Kyle Platts: informed by bad skin, hotrods and dead people.
You can find Kyle Platts in a little corner of Camberwell, listening to Radio 6 and drawing all day. When he’s not doing that you’ll find him skateboarding or, more recently, playing ping pong. His drawings are informed by bad skin, hotrods and dead people. Kyle pays insane attention to detail, so when you see his work it’s hard to believe it’s hand drawn; the execution is so immaculate that they all look like prints. I had a quick chat with him about his work and the exhibition he’s putting on soon.
When did you get into illustration?
When I was a kid I just always liked drawing. I would get told off in school for drawing too much. I’d try to finish the work as quickly as possible so that I could do drawings alongside the text. A lot of the time the teacher would write in red pen “you’re not supposed to do drawings” or “this is inappropriate”. And that’s probably because a lot of the drawings included people getting their heads chopped off or getting impaled on pikes and that. I didn’t realise you could make a living from illustration for years and years; when I had my careers interview in Year 11 I told them I wanted to be a cartoonist but they said it’s not really a viable career. They tried to steer me towards the steel mines, just because I’m from Sheffield I suppose, which is a total stereotype of anyone leaving school in Sheffield. So then for a while I just hung about and worked in shops and eventually did an Art Foundation and realised you could specialise in Illustration. At the time I was really into illustrators like Paddy Jones and Kate Moross that were at Camberwell and that’s why I decided to apply to Camberwell and only there.
I have to draw everyday otherwise I get bummed out. I feel like if I haven’t drawn all day, or haven’t got anything to draw for any projects, I should still draw people from magazines or observation. I can’t enjoy anything if I don’t, I can’t sit down and watch TV, I feel like I haven’t earned it or something. It just makes me feel good, I feel like I’ve achieved something.
What medium do you like using?
I’ve only used one pen my whole life, and probably always will. I got a Rotring Pen as a gift from my best friend’s mum when I was moving to London nearly 3 years ago. It’s 0.25 nib, refillable and it just goes forever and ever. I’ll probably just keep drawing with it until I die. I like to screen-print my drawings, I don’t usually use colour when I draw so when I screen-print it’s a chance to experiment with vibrant colours. I also like painting and photography, but I see photography as more of a hobby, I don’t take it very seriously. I enjoy using a point and shoot Nikon 100, 35mm, because the photos have a unique hue and colouration to them.

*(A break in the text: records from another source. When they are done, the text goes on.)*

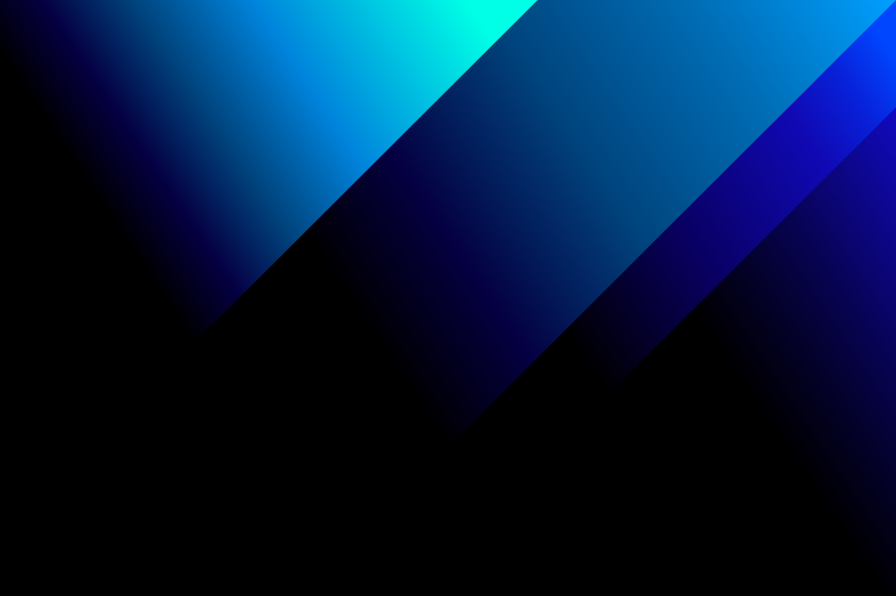
Give the GLSL for this background, as a Shadertoy shader.

```glsl
// Diagonal overlapping bands, each fading from black to glowing blue and cyan.

// Layout, in canvas heights
const float ASPECT = 1.5;
const vec2 GLOW_DIRECTION = vec2(0.832, 0.555);
const vec3 BAND_EDGES = vec3(0.900, 1.500, 1.680);

// Where each band leaves black, and where its four colours lie
const float CYAN_START = -0.049;
const vec4 CYAN_STOPS = vec4(0.059, 0.186, 0.352, 0.650);
const float AZURE_START = 0.205;
const vec4 AZURE_STOPS = vec4(0.406, 0.674, 0.957, 1.250);
const float COBALT_START = 0.477;
const vec4 COBALT_STOPS = vec4(0.742, 0.996, 1.100, 1.195);
const float INDIGO_START = 0.676;
const vec4 INDIGO_STOPS = vec4(0.780, 0.898, 1.030, 1.152);

// Colours
const vec3 NAVY = vec3(0.018, 0.000, 0.260);
const vec3 TEAL = vec3(0.000, 0.267, 0.490);
const vec3 SKY = vec3(0.000, 0.518, 0.863);
const vec3 CYAN = vec3(0.000, 1.000, 0.902);
const vec3 OCEAN = vec3(0.000, 0.424, 0.706);
const vec3 AZURE = vec3(0.000, 0.627, 1.000);
const vec3 VIOLET = vec3(0.035, 0.000, 0.392);
const vec3 ULTRAMARINE = vec3(0.063, 0.035, 0.706);
const vec3 ROYAL = vec3(0.030, 0.130, 0.850);
const vec3 ELECTRIC = vec3(0.000, 0.275, 1.000);
const vec3 MIDNIGHT = vec3(0.012, 0.004, 0.140);
const vec3 DUSK = vec3(0.027, 0.012, 0.320);
const vec3 INDIGO = vec3(0.050, 0.027, 0.550);
const vec3 IRIS = vec3(0.070, 0.039, 0.765);

// Linear step from 0 to 1 between two positions
float ramp(float a, float b, float t) {
    return clamp((t - a) / (b - a), 0.0, 1.0);
}

// Gradient from black through four colours
vec3 glow(float t, float start, vec4 stops, vec3 c1, vec3 c2, vec3 c3, vec3 c4) {
    vec3 color = c1 * ramp(start, stops.x, t);
    color = mix(color, c2, ramp(stops.x, stops.y, t));
    color = mix(color, c3, ramp(stops.y, stops.z, t));
    return mix(color, c4, ramp(stops.z, stops.w, t));
}

void mainImage(out vec4 fragColor, in vec2 fragCoord) {
    vec2 p = fragCoord / iResolution.xy * vec2(ASPECT, 1.0);
    p.y -= 1.0; // measure from the upper left corner

    float across = p.x - p.y;
    float t = dot(p, GLOW_DIRECTION);

    // Coverage beyond each diagonal edge, softened over one pixel
    float soft = 1.0 / iResolution.y;
    vec3 beyond = smoothstep(BAND_EDGES - soft, BAND_EDGES + soft, vec3(across));

    // Bands from upper left to lower right
    vec3 color = glow(t, CYAN_START, CYAN_STOPS, NAVY, TEAL, SKY, CYAN);
    color = mix(color, glow(t, AZURE_START, AZURE_STOPS, NAVY, TEAL, OCEAN, AZURE), beyond.x);
    color = mix(color, glow(t, COBALT_START, COBALT_STOPS, VIOLET, ULTRAMARINE, ROYAL, ELECTRIC), beyond.y);
    color = mix(color, glow(t, INDIGO_START, INDIGO_STOPS, MIDNIGHT, DUSK, INDIGO, IRIS), beyond.z);

    fragColor = vec4(color, 1.0);
}
```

What do you like drawing?
I’m only really interested in drawing people with bad skin and dead people. I’d say I like drawing people more then objects, but when I draw objects I like to give them lots of detail. I’ve just drawn a series of cars, the idea behind that series was that each car was modified to the extreme, with a particular exaggerated feature – so one has loads of spikes, one has loads of exhausts. I’m into drawing robots at the moment as well; really human looking robots, like cyborgs with a bit of their artificial flesh coming off so you can see all the detail underneath. I do lots of comics too; when I’m doing comics I try to satire everyday life. There’s nothing funnier then real life sometimes, so I just make notes of stuff that happen to me or I’ve seen on the street and make a comic about it. I like to take the smallest thing that’s happened and exaggerate it.
Which illustrators are you into now?
I’m really into illustrators I know, I prefer to follow my friends blogs rather then look at people’s polished websites or go through volumes of illustration magazines. I just really like finding up and coming people because there’s something really exciting about it, and accessible. I regularly swap prints with my friends and love going to zine-fairs to swap work – I like putting other people’s work on my wall. I’ve got a lot of work on my wall from the members of Comic Assault, that’s a collective I’m a part of. Comic Assault was the brainchild of Charlie Cameron, and we produce comics and put on shows. In the past we’ve collaborated with other collectives, such as Clinic, where we did live drawing alongside their poetry.
You’ve got your own show next week, where did the idea for that come from?
I thought of a bunch of ideas first that were shit, I was thinking I don’t want it to be just a run of the mill Illustration show – here’s some drawings, have a look at them. I wanted it to be something interactive that would engage people. The show’s called Obverse, the concept is to explore unique mark making through the comparison between duplicate and original. Each contributing illustrator has submitted original work, and tried to duplicate the work of one of their contemporaries. The show promises to be an interesting experiment but will also be an opportunity to see some great work from up and coming illustrators from London, Brighton and Berlin.
Do you think it’s going to be a challenge for the illustrators?
Yeah, some of them have surprised me though with how good their copies are. They’re generally finding it quite strange because they’ve all got set styles. Matt Hay said it was really weird drawing like his partner Will Flawn, he said he was concentrating so much at one point that he got a bit dizzy and couldn’t figure out which was his and which was Will’s and what was going on, I think he had a total meltdown.
words Lisa Finch.